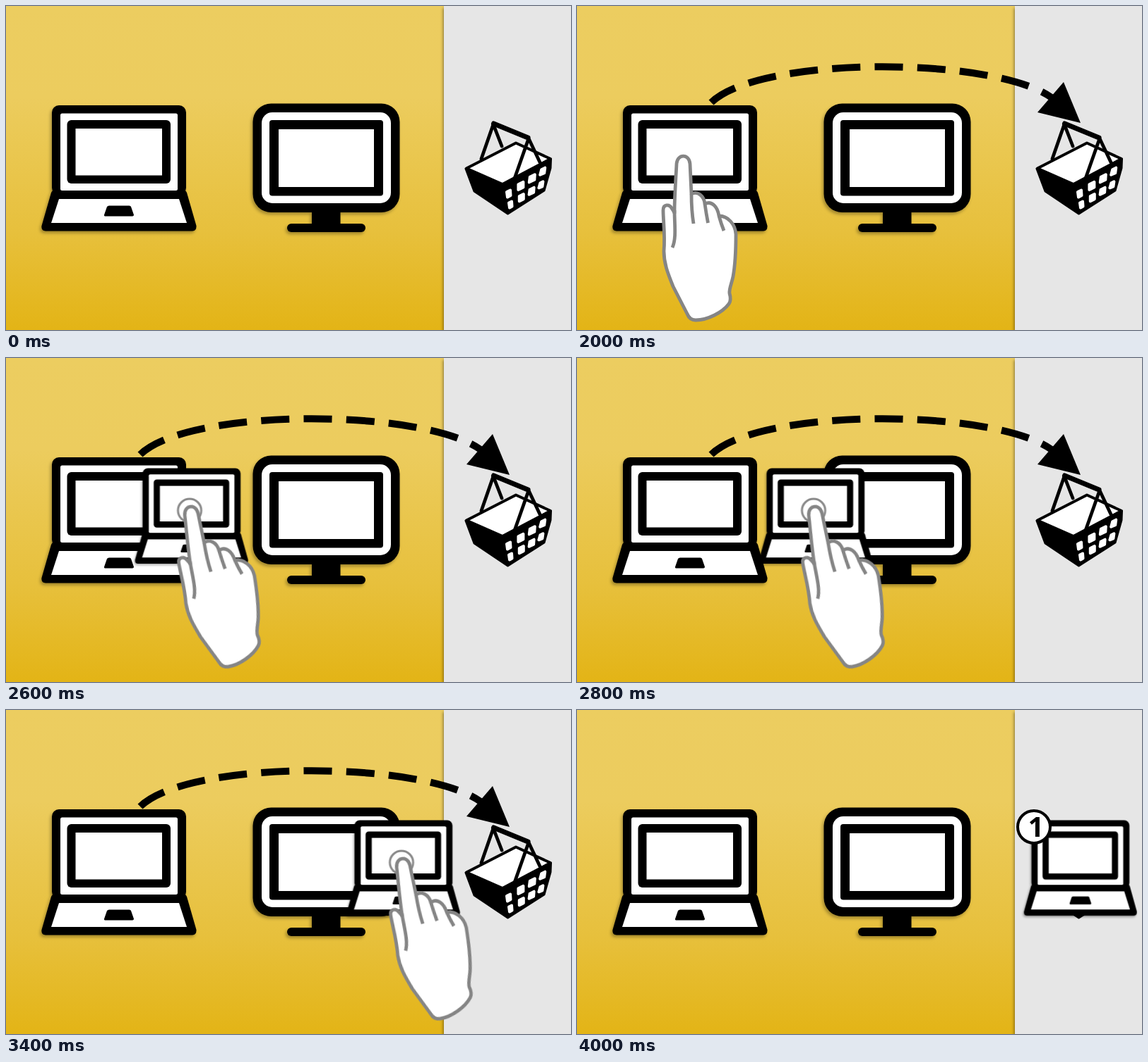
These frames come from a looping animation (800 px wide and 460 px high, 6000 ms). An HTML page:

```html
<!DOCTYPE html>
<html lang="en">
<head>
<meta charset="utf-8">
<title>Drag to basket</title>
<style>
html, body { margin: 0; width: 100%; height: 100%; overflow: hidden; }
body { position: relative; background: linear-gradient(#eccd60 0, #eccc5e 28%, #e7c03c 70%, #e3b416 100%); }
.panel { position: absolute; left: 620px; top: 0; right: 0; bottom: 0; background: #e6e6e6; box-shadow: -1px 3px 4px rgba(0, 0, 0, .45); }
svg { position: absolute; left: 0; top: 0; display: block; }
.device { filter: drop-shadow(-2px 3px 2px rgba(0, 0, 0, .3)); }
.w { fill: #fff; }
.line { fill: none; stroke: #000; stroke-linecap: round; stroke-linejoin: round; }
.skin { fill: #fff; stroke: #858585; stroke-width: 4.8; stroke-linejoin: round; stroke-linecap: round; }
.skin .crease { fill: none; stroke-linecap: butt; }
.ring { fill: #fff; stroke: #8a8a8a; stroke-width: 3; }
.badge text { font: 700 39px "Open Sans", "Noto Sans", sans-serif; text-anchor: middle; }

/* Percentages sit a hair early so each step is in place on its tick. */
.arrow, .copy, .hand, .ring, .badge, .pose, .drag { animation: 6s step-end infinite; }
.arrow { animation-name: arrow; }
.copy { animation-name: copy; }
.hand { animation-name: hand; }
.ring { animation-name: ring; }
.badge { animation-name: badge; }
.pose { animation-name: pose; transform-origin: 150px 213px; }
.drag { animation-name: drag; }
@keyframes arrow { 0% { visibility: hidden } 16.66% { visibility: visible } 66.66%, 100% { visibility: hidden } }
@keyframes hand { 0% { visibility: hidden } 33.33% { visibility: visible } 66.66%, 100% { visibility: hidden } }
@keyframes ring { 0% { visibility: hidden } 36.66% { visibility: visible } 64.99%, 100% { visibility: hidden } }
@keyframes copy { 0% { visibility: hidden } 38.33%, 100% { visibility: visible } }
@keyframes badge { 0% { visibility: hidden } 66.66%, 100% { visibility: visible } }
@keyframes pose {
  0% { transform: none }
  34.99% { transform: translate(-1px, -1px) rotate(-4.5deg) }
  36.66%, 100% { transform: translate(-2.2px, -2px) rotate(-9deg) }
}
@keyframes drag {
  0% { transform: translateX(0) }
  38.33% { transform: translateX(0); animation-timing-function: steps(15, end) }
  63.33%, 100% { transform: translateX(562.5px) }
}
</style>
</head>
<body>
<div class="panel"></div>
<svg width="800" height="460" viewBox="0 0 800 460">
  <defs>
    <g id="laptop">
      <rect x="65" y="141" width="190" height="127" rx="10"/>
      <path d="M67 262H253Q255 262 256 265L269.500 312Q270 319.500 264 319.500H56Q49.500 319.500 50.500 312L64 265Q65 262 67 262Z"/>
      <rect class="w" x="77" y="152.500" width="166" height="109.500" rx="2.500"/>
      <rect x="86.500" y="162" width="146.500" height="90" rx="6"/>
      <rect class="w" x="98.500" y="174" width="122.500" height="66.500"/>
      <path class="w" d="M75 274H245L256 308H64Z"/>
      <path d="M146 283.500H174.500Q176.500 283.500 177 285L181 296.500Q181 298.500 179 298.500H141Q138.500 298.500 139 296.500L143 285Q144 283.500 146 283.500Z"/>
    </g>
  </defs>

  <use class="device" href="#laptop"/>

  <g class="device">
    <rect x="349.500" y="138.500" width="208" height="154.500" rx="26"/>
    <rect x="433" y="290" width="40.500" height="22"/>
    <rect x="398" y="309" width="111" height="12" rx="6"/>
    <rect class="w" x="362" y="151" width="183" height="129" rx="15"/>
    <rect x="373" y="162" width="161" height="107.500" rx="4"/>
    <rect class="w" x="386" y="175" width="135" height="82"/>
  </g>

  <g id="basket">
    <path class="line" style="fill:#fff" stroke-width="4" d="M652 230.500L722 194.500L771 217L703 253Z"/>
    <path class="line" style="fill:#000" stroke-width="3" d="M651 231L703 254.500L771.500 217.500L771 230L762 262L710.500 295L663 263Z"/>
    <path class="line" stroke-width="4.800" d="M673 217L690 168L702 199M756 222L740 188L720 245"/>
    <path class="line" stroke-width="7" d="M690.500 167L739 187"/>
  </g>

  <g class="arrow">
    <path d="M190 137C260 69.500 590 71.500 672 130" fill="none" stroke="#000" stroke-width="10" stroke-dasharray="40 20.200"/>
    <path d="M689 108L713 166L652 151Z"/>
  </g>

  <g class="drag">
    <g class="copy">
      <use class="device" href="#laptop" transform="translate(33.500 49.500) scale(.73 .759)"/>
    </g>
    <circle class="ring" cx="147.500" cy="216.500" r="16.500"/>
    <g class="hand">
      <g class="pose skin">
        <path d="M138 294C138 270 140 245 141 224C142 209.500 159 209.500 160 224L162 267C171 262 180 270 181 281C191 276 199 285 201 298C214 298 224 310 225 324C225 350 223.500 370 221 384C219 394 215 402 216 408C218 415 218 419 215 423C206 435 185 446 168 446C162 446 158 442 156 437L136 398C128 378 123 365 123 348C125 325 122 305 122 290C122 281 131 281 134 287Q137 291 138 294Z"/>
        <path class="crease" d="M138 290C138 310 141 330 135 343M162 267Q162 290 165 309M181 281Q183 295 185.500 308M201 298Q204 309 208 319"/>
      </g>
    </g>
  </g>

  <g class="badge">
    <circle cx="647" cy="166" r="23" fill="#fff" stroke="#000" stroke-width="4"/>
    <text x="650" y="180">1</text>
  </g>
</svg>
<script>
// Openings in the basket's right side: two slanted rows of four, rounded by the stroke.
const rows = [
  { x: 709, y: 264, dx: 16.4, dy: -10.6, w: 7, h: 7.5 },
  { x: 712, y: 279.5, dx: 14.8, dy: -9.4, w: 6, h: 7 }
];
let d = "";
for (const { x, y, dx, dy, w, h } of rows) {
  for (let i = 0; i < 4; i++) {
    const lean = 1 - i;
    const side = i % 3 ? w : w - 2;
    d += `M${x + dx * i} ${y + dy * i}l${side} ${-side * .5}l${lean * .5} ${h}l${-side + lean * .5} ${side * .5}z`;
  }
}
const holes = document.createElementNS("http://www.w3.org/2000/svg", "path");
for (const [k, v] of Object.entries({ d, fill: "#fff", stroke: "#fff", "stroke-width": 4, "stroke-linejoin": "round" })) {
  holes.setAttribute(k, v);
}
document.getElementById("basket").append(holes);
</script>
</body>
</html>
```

• • • • •

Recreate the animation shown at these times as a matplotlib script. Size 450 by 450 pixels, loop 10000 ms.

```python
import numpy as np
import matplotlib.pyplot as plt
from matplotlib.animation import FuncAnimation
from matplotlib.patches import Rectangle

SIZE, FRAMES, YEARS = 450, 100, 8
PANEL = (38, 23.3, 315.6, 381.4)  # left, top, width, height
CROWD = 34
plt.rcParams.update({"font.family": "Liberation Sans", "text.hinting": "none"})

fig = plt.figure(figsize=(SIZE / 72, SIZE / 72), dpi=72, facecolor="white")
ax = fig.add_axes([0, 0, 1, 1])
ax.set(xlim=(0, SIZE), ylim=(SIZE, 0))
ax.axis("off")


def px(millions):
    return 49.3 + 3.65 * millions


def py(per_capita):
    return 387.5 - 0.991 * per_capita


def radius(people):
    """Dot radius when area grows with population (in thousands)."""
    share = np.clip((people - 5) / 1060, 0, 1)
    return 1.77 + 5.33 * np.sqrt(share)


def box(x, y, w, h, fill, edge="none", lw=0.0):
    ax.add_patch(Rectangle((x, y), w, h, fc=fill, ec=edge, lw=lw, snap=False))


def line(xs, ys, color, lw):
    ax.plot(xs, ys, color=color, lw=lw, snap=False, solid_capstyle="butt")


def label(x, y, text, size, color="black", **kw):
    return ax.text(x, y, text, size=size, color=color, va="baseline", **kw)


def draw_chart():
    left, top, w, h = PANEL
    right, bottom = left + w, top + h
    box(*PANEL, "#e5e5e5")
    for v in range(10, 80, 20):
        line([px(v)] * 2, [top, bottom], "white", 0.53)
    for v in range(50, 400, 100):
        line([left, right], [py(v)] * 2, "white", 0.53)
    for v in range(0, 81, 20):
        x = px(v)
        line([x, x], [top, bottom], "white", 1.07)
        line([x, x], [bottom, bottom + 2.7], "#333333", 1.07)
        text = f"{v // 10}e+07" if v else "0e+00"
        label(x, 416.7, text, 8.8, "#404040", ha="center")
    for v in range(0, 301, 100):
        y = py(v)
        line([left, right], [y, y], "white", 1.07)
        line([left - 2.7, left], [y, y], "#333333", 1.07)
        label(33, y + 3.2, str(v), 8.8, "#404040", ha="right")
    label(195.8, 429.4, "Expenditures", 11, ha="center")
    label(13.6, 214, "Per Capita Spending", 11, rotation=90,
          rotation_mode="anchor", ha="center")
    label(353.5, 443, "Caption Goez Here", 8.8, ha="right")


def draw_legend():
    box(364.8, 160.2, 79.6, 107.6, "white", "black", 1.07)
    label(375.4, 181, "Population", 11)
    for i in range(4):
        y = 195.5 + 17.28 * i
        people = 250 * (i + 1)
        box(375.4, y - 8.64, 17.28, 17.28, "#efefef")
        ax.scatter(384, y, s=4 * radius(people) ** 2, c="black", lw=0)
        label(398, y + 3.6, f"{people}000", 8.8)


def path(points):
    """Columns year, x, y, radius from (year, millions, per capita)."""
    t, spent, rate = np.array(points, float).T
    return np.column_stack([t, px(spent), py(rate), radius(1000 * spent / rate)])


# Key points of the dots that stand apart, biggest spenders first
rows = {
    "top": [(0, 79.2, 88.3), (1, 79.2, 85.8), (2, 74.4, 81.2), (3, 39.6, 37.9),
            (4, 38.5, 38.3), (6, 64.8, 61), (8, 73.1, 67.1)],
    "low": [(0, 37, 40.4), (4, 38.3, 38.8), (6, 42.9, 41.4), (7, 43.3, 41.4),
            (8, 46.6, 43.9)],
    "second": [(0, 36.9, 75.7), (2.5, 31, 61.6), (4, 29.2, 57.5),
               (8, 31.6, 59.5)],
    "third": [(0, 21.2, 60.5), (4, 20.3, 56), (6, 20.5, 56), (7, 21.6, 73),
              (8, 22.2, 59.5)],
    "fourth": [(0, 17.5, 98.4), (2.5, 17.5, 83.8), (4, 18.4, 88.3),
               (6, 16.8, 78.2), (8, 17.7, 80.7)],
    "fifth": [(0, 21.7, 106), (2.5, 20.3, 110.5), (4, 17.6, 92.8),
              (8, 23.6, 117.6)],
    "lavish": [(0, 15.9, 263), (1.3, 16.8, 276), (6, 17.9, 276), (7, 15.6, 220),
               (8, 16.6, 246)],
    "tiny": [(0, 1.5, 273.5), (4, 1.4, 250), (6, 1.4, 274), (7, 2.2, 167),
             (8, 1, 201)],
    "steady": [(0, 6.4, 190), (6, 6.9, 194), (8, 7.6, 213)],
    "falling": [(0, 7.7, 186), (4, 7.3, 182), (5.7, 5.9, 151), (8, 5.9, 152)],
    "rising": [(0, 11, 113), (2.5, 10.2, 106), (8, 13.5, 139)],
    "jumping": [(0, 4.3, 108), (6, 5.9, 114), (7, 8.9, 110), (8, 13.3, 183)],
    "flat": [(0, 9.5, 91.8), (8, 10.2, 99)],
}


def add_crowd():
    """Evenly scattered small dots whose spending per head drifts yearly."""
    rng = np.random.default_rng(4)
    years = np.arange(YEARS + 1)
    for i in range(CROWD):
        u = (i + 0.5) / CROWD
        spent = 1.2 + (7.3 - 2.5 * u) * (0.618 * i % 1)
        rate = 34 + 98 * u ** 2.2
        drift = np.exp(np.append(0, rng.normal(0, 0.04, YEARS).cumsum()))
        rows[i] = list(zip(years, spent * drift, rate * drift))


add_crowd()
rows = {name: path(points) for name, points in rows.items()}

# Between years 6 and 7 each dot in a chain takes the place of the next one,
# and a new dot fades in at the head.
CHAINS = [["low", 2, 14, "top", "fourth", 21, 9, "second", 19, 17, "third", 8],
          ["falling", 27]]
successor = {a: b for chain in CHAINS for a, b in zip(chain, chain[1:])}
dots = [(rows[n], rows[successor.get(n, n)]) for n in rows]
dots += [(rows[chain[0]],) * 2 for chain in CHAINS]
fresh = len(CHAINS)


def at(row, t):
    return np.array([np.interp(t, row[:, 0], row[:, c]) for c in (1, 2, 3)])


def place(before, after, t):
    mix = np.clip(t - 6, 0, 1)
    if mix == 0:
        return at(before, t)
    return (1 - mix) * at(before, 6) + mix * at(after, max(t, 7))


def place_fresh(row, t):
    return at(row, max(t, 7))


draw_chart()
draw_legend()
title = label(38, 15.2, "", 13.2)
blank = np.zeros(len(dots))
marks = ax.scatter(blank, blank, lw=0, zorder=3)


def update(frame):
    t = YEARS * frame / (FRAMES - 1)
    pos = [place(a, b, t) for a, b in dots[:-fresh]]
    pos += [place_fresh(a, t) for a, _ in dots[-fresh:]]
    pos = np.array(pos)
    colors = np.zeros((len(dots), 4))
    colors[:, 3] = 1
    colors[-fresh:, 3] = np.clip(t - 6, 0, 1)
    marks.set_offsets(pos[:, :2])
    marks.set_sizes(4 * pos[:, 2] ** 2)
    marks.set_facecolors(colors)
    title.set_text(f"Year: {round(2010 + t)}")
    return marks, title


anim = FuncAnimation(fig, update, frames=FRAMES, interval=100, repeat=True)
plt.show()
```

• • • • •

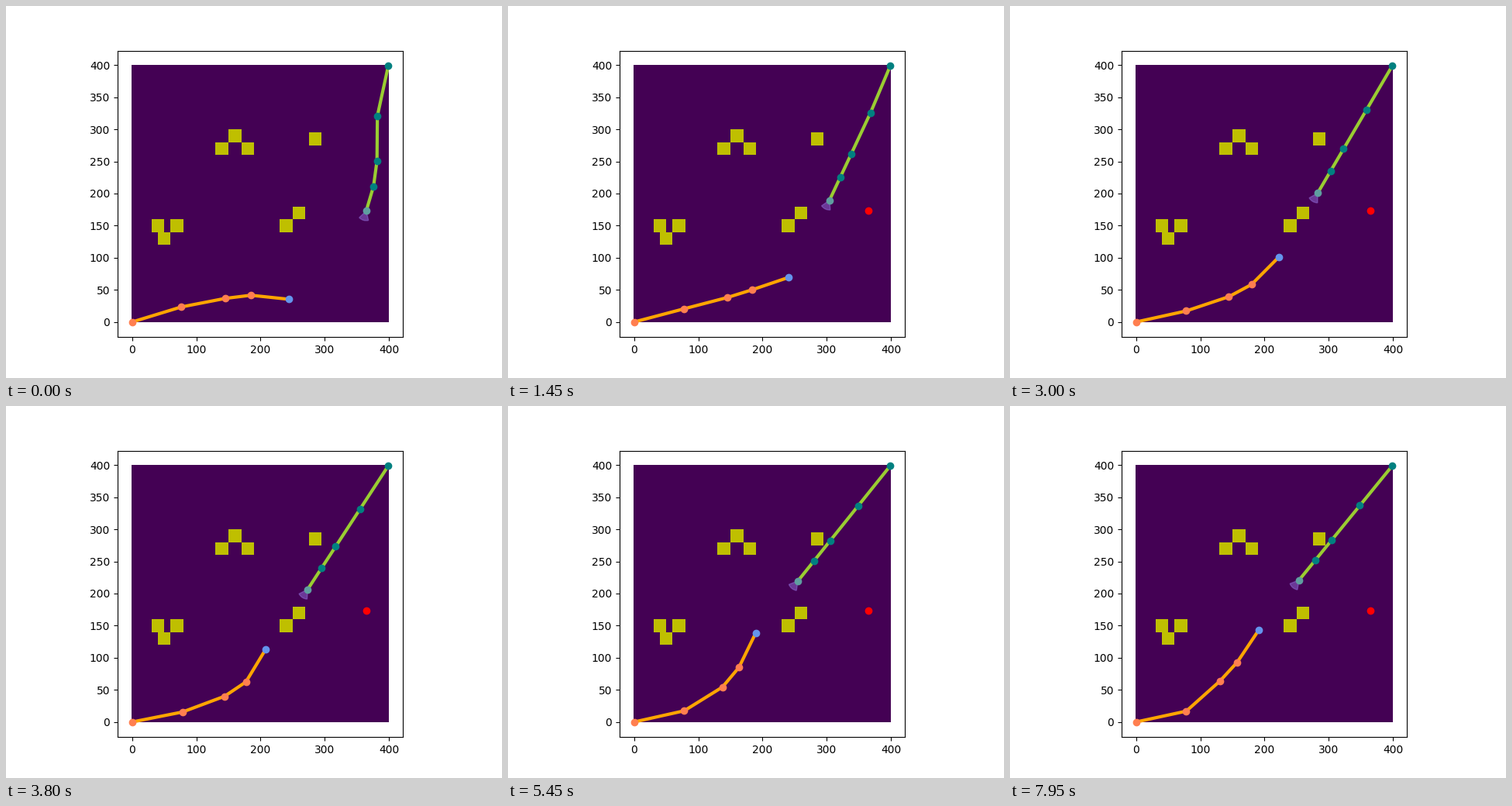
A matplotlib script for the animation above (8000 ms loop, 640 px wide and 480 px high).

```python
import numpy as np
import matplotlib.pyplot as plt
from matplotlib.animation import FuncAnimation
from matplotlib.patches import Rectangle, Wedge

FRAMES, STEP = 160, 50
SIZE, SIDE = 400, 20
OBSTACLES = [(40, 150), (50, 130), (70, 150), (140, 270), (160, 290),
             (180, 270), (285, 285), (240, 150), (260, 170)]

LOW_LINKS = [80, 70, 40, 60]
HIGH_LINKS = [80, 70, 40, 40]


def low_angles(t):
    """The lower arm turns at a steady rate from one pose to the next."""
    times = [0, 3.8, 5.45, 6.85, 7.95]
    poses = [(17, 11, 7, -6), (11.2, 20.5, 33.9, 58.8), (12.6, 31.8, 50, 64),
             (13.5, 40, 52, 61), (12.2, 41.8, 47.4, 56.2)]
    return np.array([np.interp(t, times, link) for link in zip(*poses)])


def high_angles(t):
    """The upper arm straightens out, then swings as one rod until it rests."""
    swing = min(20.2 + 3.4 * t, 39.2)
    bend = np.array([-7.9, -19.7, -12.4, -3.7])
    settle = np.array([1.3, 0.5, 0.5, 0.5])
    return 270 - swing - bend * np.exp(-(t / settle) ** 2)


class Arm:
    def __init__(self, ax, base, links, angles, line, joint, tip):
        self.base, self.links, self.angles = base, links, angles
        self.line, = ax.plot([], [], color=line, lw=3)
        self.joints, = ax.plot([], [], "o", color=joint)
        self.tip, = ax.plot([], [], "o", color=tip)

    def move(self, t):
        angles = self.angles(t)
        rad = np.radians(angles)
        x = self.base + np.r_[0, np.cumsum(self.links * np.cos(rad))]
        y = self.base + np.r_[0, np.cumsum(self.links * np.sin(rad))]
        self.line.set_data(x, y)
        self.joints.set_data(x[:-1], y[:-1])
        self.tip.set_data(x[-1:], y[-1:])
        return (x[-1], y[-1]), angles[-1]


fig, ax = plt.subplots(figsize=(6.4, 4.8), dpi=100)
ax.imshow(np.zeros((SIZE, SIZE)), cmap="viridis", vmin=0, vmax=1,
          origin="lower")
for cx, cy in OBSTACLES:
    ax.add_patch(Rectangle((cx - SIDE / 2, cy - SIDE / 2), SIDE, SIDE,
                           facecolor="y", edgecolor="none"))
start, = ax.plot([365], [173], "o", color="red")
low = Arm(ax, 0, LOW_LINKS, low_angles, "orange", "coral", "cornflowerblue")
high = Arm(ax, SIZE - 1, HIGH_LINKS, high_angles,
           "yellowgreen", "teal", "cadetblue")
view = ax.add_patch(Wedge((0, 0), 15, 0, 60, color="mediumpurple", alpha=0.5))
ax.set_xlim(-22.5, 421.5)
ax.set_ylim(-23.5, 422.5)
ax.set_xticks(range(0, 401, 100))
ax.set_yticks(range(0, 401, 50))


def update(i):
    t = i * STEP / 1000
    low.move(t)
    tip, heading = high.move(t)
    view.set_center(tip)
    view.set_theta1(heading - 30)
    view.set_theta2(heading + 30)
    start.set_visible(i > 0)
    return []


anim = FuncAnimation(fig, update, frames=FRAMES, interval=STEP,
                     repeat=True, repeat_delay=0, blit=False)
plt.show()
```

• • • • •

> ABOUT THIS TASK
Make a list of all lines in the data that contain "self".

> RESPONSE AREA
    def __init__(self, ax, base, links, angles, line, joint, tip):
        self.base, self.links, self.angles = base, links, angles
        self.line, = ax.plot([], [], color=line, lw=3)
        self.joints, = ax.plot([], [], "o", color=joint)
        self.tip, = ax.plot([], [], "o", color=tip)
    def move(self, t):
        angles = self.angles(t)
        x = self.base + np.r_[0, np.cumsum(self.links * np.cos(rad))]
        y = self.base + np.r_[0, np.cumsum(self.links * np.sin(rad))]
        self.line.set_data(x, y)
        self.joints.set_data(x[:-1], y[:-1])
        self.tip.set_data(x[-1:], y[-1:])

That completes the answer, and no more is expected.